A view of a busy Main Street looking North with Mill Street as the first intersection. Akron was central to the street car and interurban rail traffic of the day.
At a time before automobiles ruled the streets, most of Akron’s leading stores, theaters, and hotels were located along South Main Street. Trolley’s and horse carts added to the bustle of downtown.
An early view of Akron’s Main Street complete with streetcar, horse cart and vintage automobiles.
Not even the streetcars are operating on this quiet morning along East Market Street.
Lower and Higher Bridges over the Cuyahoga River. The Lower Bridge, at Gorge, was 100 feet long by 50 feet wide and made of wood with iron supports. The Higher Bridge was 375 feet long by 101 feet high. It was erected in 1904 at a cost of $70,000. Although primarily used for electric cars,…
Before the rubber giants moved away, Akron’s Main Street was one of the busiest in America. With an abundance of entertainment, shopping, and dining opportunities along with convenient mass transit, it was a natural meeting place.
Kenmore was founded in 1908, as a residential community between the industrial cities of Akron and Barberton. The village which was strategically built along the streetcar lines between the two cities and grew so fast that it earned the nicknamed “fastest–growing city in the world“. Kenmore was annexed by Akron in 1928. Pictured: I.O.O.F. Lodge 927
The lower bridge was built in 1895, while the upper double-track streetcar bridge was built in 1903. Both bridges spanned the Gorge between Akron and Cuyahoga Falls, located near the road that is now Front Street, north of Cuyahoga Falls Avenue.
“South Main Street is the main thoroughfare in Akron. Most of the leading stores, theaters, and hotels are located on this street. It is the dividing line for cross streets, all numbered running east and west start from here. State Routes Nos. 8, 18 and 36 pass through South Main Street.” – Federman’s, Shulans, Bear’s,…
Interurban cars are lined up outside the Hamilton Building on South Main Street. It’s another busy day in Akron.
The Marathon Rubber Co. of Cuyahoga Falls/Akron opened in 1912. They manufactured a variety of rubber products including tires, tubes, and belts. The plant pictured here was located on Front Street at the end of Sackett Avenue.
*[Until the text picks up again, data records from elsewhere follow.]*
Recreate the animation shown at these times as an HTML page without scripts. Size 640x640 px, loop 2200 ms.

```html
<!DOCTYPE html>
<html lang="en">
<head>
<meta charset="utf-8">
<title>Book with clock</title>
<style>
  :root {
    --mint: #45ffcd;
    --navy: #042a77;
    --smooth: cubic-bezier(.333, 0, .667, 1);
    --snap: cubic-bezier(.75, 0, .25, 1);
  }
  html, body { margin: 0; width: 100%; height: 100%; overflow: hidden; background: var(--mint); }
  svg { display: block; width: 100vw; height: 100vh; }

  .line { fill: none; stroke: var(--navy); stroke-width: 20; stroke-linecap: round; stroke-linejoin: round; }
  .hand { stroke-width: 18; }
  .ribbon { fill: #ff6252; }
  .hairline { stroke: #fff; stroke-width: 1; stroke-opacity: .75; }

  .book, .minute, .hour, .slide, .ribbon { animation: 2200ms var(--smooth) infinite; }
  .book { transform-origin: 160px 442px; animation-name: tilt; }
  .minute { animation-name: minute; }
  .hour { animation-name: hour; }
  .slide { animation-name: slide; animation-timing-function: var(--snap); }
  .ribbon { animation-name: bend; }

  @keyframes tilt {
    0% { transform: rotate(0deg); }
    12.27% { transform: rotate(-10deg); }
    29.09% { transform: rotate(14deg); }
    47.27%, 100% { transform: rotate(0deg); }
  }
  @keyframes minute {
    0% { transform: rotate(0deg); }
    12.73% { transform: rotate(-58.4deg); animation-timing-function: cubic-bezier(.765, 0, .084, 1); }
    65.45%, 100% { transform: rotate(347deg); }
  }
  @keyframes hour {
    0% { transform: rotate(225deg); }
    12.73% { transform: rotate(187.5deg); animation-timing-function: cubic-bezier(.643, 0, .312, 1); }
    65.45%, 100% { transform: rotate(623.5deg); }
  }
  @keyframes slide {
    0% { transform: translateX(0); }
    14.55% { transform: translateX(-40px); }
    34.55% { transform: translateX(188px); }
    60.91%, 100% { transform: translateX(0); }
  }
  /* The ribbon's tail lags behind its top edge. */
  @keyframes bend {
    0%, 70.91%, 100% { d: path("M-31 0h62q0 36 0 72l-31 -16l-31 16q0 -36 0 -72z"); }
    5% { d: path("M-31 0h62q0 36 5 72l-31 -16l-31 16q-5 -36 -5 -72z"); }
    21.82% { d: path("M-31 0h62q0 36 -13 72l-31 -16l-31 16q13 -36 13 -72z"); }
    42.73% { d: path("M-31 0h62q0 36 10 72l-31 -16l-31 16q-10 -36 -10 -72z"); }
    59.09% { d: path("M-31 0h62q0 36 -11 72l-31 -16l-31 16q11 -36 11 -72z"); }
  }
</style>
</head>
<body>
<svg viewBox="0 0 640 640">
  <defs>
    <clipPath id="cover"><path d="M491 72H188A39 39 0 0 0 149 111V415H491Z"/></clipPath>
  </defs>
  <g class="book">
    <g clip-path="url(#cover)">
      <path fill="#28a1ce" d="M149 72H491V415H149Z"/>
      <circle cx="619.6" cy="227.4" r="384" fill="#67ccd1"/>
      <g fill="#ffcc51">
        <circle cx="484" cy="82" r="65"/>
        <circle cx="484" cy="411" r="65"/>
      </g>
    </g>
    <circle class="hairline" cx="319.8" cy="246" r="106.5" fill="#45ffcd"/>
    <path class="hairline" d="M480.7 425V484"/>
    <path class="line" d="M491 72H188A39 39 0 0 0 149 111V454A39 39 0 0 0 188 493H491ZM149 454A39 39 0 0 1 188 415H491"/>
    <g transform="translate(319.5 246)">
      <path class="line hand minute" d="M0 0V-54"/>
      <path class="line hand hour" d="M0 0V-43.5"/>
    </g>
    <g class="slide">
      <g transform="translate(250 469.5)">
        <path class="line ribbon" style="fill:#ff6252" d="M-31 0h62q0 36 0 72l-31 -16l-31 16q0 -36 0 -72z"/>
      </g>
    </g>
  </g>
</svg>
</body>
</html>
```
Marathon Tire and Rubber Co. formed from the reorganization of the original Marathon Company with C.C. Osmun serving…
Quaker Oats mills looking down Akron’s busy Howard Street. The Flatiron building is seen here towering above the Interurban streetcars.
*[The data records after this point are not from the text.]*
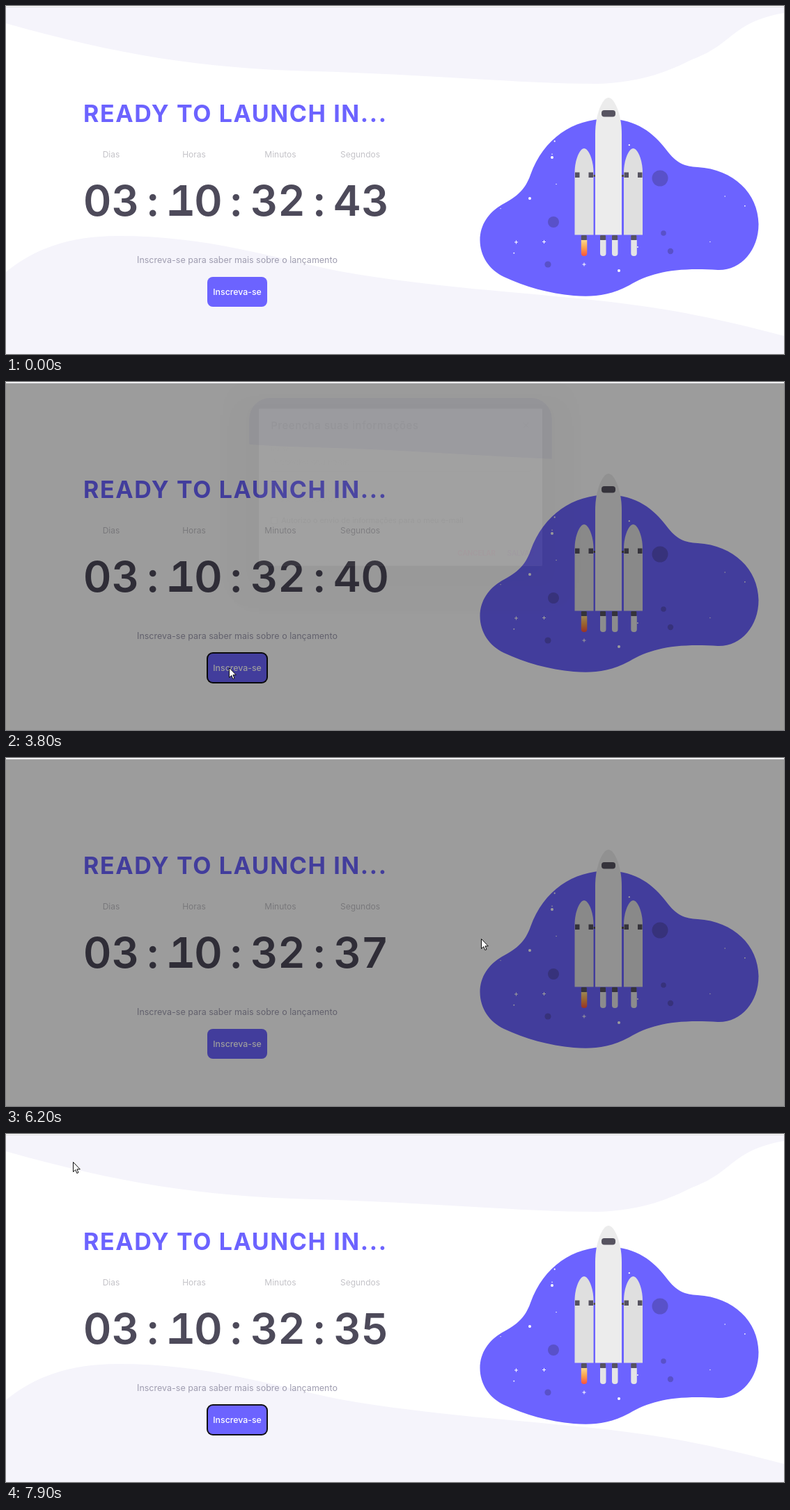
Write an HTML page with a canvas that moves like this. It is 1117 px wide and 501 px high and loops after 8000 ms.

```html
<!DOCTYPE html>
<html lang="pt">
<head>
<meta charset="utf-8">
<title>Ready to launch</title>
<style>
  html, body { margin: 0; width: 100%; height: 100%; overflow: hidden; background: #fff; }
  canvas { display: block; }
</style>
</head>
<body>
<canvas id="stage" width="1117" height="501"></canvas>
<script>
const W = 1117, H = 501, LOOP = 8000, STEP = 100;
const ctx = document.getElementById('stage').getContext('2d');
const PURPLE = '#6c63ff', DARK = '#4d4a5a', METAL = '#565360', LAVENDER = '#f5f4fb';
const SCRIM_ALPHA = .39;
const DIALOG = { x: 333, y: 22, w: 467, h: 259, cx: 566.5, cy: 151.5 };

const topWave = new Path2D(`M0 25 C160 70 280 90 440 94 S740 112 850 112
  C915 110 955 92 985 77 C1045 55 1040 24 ${W} 10 V0 H0Z`);
const bottomWave = new Path2D(`M0 383 C40 350 90 331 160 331 C290 331 380 362 480 382
  C610 405 740 412 850 424 S1030 452 ${W} 475 V${H} H0Z`);
const blob = new Path2D(`M680.5 337 C680.5 315 693 297 712 286 C735 274 746 263 753 243
  C772 190 815 162 865 162.5 C905 163 930 183 948 207 C963 227 975 231 993 232
  C1045 235 1080 270 1080.5 314 C1080.5 352 1055 381 1022 380 C960 376 925 384 895 402
  C865 418 840 419 815 417 C780 414 745 404 715 390 C694 380 680.5 360 680.5 337Z`);

// Pointer legs: [from ms, to ms, x, y]
const ARRIVE = [[600, 600, 11, 7], [600, 1000, 81, 241], [1100, 1700, 141, 408], [2500, 3200, 320, 411],
  [4900, 5300, 598, 285], [5400, 5900, 682, 260], [6200, 6400, 672, 280], [6400, 6800, 560, 390]];
const RETURN = [[7300, 7300, 25, 2], [7300, 7900, 96, 40]];

const ramp = (t, from, to) => t >= to ? 1 : Math.max(0, (t - from) / (to - from));
const easeOut = p => 1 - (1 - p) ** 2;

function glide(legs, t) {
  let [, , x, y] = legs[0];
  for (const [from, to, toX, toY] of legs) {
    const p = ramp(t, from, to);
    x += (toX - x) * p;
    y += (toY - y) * p;
  }
  return [x, y];
}

function random(seed) {
  return () => (seed = seed * 16807 % 2147483647) / 2147483647;
}

function rect(x, y, w, h, color, radius = 0) {
  ctx.fillStyle = color;
  ctx.beginPath();
  ctx.roundRect(x, y, w, h, radius);
  ctx.fill();
}

function dot(x, y, r, color) {
  ctx.fillStyle = color;
  ctx.beginPath();
  ctx.arc(x, y, r, 0, Math.PI * 2);
  ctx.fill();
}

function line(x1, y1, x2, y2, color, width = 1) {
  ctx.strokeStyle = color;
  ctx.lineWidth = width;
  ctx.beginPath();
  ctx.moveTo(x1, y1);
  ctx.lineTo(x2, y2);
  ctx.stroke();
}

function text(str, x, y, size, color, { weight = 400, align = 'left', spacing = 0 } = {}) {
  ctx.font = `${weight} ${size}px Inter, sans-serif`;
  ctx.letterSpacing = spacing + 'px';
  ctx.textAlign = align;
  ctx.fillStyle = color;
  ctx.fillText(str, x, y);
}

function hull(x, w, tip, shoulder, bottom, color) {
  const mid = x + w / 2, bend = tip + (shoulder - tip) * .45;
  ctx.fillStyle = color;
  ctx.beginPath();
  ctx.moveTo(x, bottom);
  ctx.lineTo(x, shoulder);
  ctx.bezierCurveTo(x, bend, mid - w * .22, tip, mid, tip);
  ctx.bezierCurveTo(mid + w * .22, tip, x + w, bend, x + w, shoulder);
  ctx.lineTo(x + w, bottom);
  ctx.fill();
}

function engine(x, color) {
  rect(x, 330, 8, 7, METAL, 1);
  rect(x, 337, 8.5, 23, color, [0, 0, 4, 4]);
}

function drawRocket() {
  const flame = ctx.createLinearGradient(0, 337, 0, 360);
  ['#fbd98a', '#fba04b', '#f9523f'].forEach((color, i) => flame.addColorStop(i / 2, color));
  engine(825.8, flame);
  [853, 870, 897.3].forEach(x => engine(x, '#e4e4e6'));
  rect(843, 243, 44, 3, DARK);
  for (const x of [816.5, 887]) {
    hull(x, 27, 205, 240, 329.5, '#dfdfdf');
    rect(x + .5, 239.5, 6.5, 7.5, METAL);
    rect(x + 20, 239.5, 6.5, 7.5, METAL);
  }
  hull(846, 38, 132, 184, 329.5, '#ececec');
  rect(855, 150, 20, 9.5, METAL, 4);
}

function drawSpace() {
  ctx.fillStyle = PURPLE;
  ctx.fill(blob);
  const craters = [[939, 248, 11.5], [786, 311, 8], [944, 327, 3.8], [954, 353, 4.2], [778, 372, 4.6]];
  for (const [x, y, r] of craters) dot(x, y, r, '#5951c9');
  for (const [x, y] of [[784, 218], [752, 277], [880, 381]]) dot(x, y, 2, '#fff');
  for (const [x, y] of [[732.5, 340], [772.5, 339.5], [830, 372]]) {
    line(x - 2.5, y, x + 2.5, y, '#fff');
    line(x, y - 2.5, x, y + 2.5, '#fff');
  }
  const next = random(42);
  for (let i = 0; i < 20; i++) {
    const x = 690 + 380 * next(), y = 170 + 230 * next(), r = .6 + .6 * next();
    if (ctx.isPointInPath(blob, x, y)) dot(x, y, r, '#fff');
  }
  drawRocket();
}

function drawClock(seconds) {
  [...`03:10:32:${seconds}`].forEach((ch, i) => {
    const x = 131 + 39.85 * i;
    text(ch, x, 302, 61, DARK, { weight: 600, align: 'center' });
    if (ch === '1') rect(x - 16, 294, 33, 8, DARK);
  });
}

function drawButton(focused) {
  if (focused) rect(288, 389, 88, 45, '#101014', 9);
  const inset = focused ? 1 : 0;
  rect(289 + inset, 390 + inset, 86 - 2 * inset, 43 - 2 * inset, PURPLE, 8 - inset);
  text('Inscreva-se', 332, 415.5, 12.3, '#fff', { weight: 500, align: 'center' });
}

function drawPage(seconds, focused) {
  text('READY TO LAUNCH IN...', 111, 167, 34, PURPLE, { weight: 700, spacing: 1.6 });
  const labels = { Dias: 151, Horas: 270, Minutos: 394, Segundos: 508.5 };
  for (const name in labels) text(name, labels[name], 218, 12, '#c4c3c8', { align: 'center' });
  drawClock(seconds);
  text('Inscreva-se para saber mais sobre o lançamento', 332, 370, 12.5, '#9f9db0', { align: 'center' });
  drawButton(focused);
  drawSpace();
}

function drawWaves(scrim, open, zoom) {
  ctx.fillStyle = LAVENDER;
  ctx.globalAlpha = 1 - scrim;
  ctx.fill(topWave);
  ctx.fill(bottomWave);
  ctx.globalAlpha = 1;
  if (!open) return;
  // The tint stays visible only around the dialog
  const pad = 12 + 34 * open, half = DIALOG.w / 2 * zoom + pad;
  ctx.save();
  ctx.beginPath();
  ctx.roundRect(DIALOG.cx - half, 38 - pad * 1.1, half * 2, 300, 30);
  ctx.clip();
  ctx.fill(topWave);
  ctx.restore();
}

function drawShadow({ x, y, w, h }) {
  ctx.save();
  ctx.beginPath();
  ctx.rect(0, -H, W, 3 * H);
  ctx.rect(x, y, w, h);
  ctx.clip('evenodd');
  for (const [drop, blur, alpha] of [[11, 15, .2], [24, 38, .14], [9, 46, .12]]) {
    ctx.shadowColor = `rgba(0,0,0,${alpha})`;
    ctx.shadowBlur = blur;
    ctx.shadowOffsetY = drop;
    rect(x, y, w, h, '#fff');
  }
  ctx.restore();
}

function field(label, hint, y) {
  text(label, 353, y, 10.4, '#b0b0b0');
  text(hint, 353, y + 24, 14, '#a2a2a2', { weight: 300 });
  line(353, y + 33.5, 779.5, y + 33.5, '#8f8f8f');
}

function drawDialog(open, zoom) {
  const { x, y, w, h, cx, cy } = DIALOG;
  ctx.save();
  ctx.globalAlpha = open;
  ctx.translate(cx, cy);
  ctx.scale(zoom, zoom);
  ctx.translate(-cx, -cy);
  drawShadow(DIALOG);
  rect(x, y, w, h, '#fff', 2);
  text('Preencha suas informações', 353, 56, 17, '#222', { weight: 500, spacing: .7 });
  line(769, 45, 777, 53, '#777', 1.3);
  line(777, 45, 769, 53, '#777', 1.3);
  field('Nome', 'Preencha seu nome', 91);
  field('E-mail', 'Preencha seu email', 151);
  rect(353, 201, 11, 11, '#707070', 2.5);
  rect(354, 202, 9, 9, '#fff', 1.5);
  text('Autorizo o envio de informações para o meu e-mail', 370, 211, 12.4, '#333');
  text('CANCELAR', 691.5, 264, 11.5, '#f0356f', { weight: 500, align: 'center' });
  text('SALVAR', 764, 264, 11.5, '#9c27b0', { weight: 500, align: 'center' });
  ctx.restore();
}

function drawPointer([x, y]) {
  ctx.save();
  ctx.translate(Math.round(x) + .5, Math.round(y) + .5);
  const arrow = new Path2D('M0 0 V14 L3.2 11 L5.3 16 L7.5 15 L5.4 10.3 H9.8Z');
  ctx.fillStyle = '#fff';
  ctx.fill(arrow);
  ctx.strokeStyle = '#111';
  ctx.lineWidth = 1;
  ctx.stroke(arrow);
  ctx.restore();
}

function draw(t) {
  const scrim = ramp(t, 3600, 3800) - ramp(t, 6200, 6400);
  const open = ramp(t, 3795, 3900) - ramp(t, 6000, 6200);
  const zoom = .8 + .2 * easeOut(ramp(t, 3750, 4000));
  const lead = t < 4000 ? 100 : 300;
  const seconds = 43 - Math.floor((t + lead) / 1000);
  const focused = (t >= 3400 && t < 3900) || t >= 6400;

  rect(0, 0, W, H, '#fff');
  drawWaves(scrim, open, zoom);
  drawPage(seconds, focused);
  rect(0, 2, W, H - 2, `rgba(0,0,0,${SCRIM_ALPHA * scrim})`);
  rect(0, 0, W, 2, '#fff');
  rect(0, 1, W, 1, '#e0e0e3');
  if (open > 0) drawDialog(open, zoom);
  if (t >= 600 && t < 6900) drawPointer(glide(ARRIVE, t));
  if (t >= 7300) drawPointer(glide(RETURN, t));
}

const start = performance.now();
function frame() {
  const t = (performance.now() - start) % LOOP;
  draw(Math.floor(t / STEP) * STEP);
  requestAnimationFrame(frame);
}
frame();
</script>
</body>
</html>
```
Very old view of the Empire House on Akron’s Market Street. The area is busy with activity as a trolley moves through the scene. By 1912, the Empire would be destroyed to make way for the new 250-room Portage Hotel.
A quiet afternoon on Akron’s South Main Street. As trolley #208 works it’s way through the streets.
The streetlights outside the J. Koch Company, the Grotto, Lewis Jewlery and the Buchtel are all aglow on this chilly night in Akron. Main Street is busy with Interurban cars and trolleys shuttling Akronites in and out of town.
Street scene along Mill Street in Akron, Ohio.
The Northern Ohio Traction & Light Co. powerhouse (also known as the Gorge Power Station) and trolley bridge, Cuyahoga Falls/Akron, Ohio.
A streetcar passes over the bridge in front of the N.O.T Co. power plant. on it’s way to Akron, Ohio.
A streetcar is seen crossing the Mill Street Viaduct over the main rail lines through town. At the right can be seen the Cleveland Akron & Columbus freight shed.
Mill Street looking west was a busy place. The five-story Hotel Buchtel was opened in 1884 on the southeast corner of Main and Mill Streets. It featured a hydraulic-powered elevator, electric lights in every room and bathrooms on every floor. – S.A. Freedlander Optician, Hotel Buchtel European Rooms
Looking down on Akron’s Main Street gives a picture of how vibrant and busy this city was in its heyday.
Spicer street bears the name of a true Akron pioneer. Miner Spicer, born in 1776, came to Portage Township (Akron) with his family in 1811. Along with his wife, Cynthia, and their children Avery, 11, Lucinda, 10, Cynthia, 8, Phoebe, 6, Temperance, 3, Emily, 2, and Lydia, 4 months,the Spicers became the Portage Township’s first white settlers.…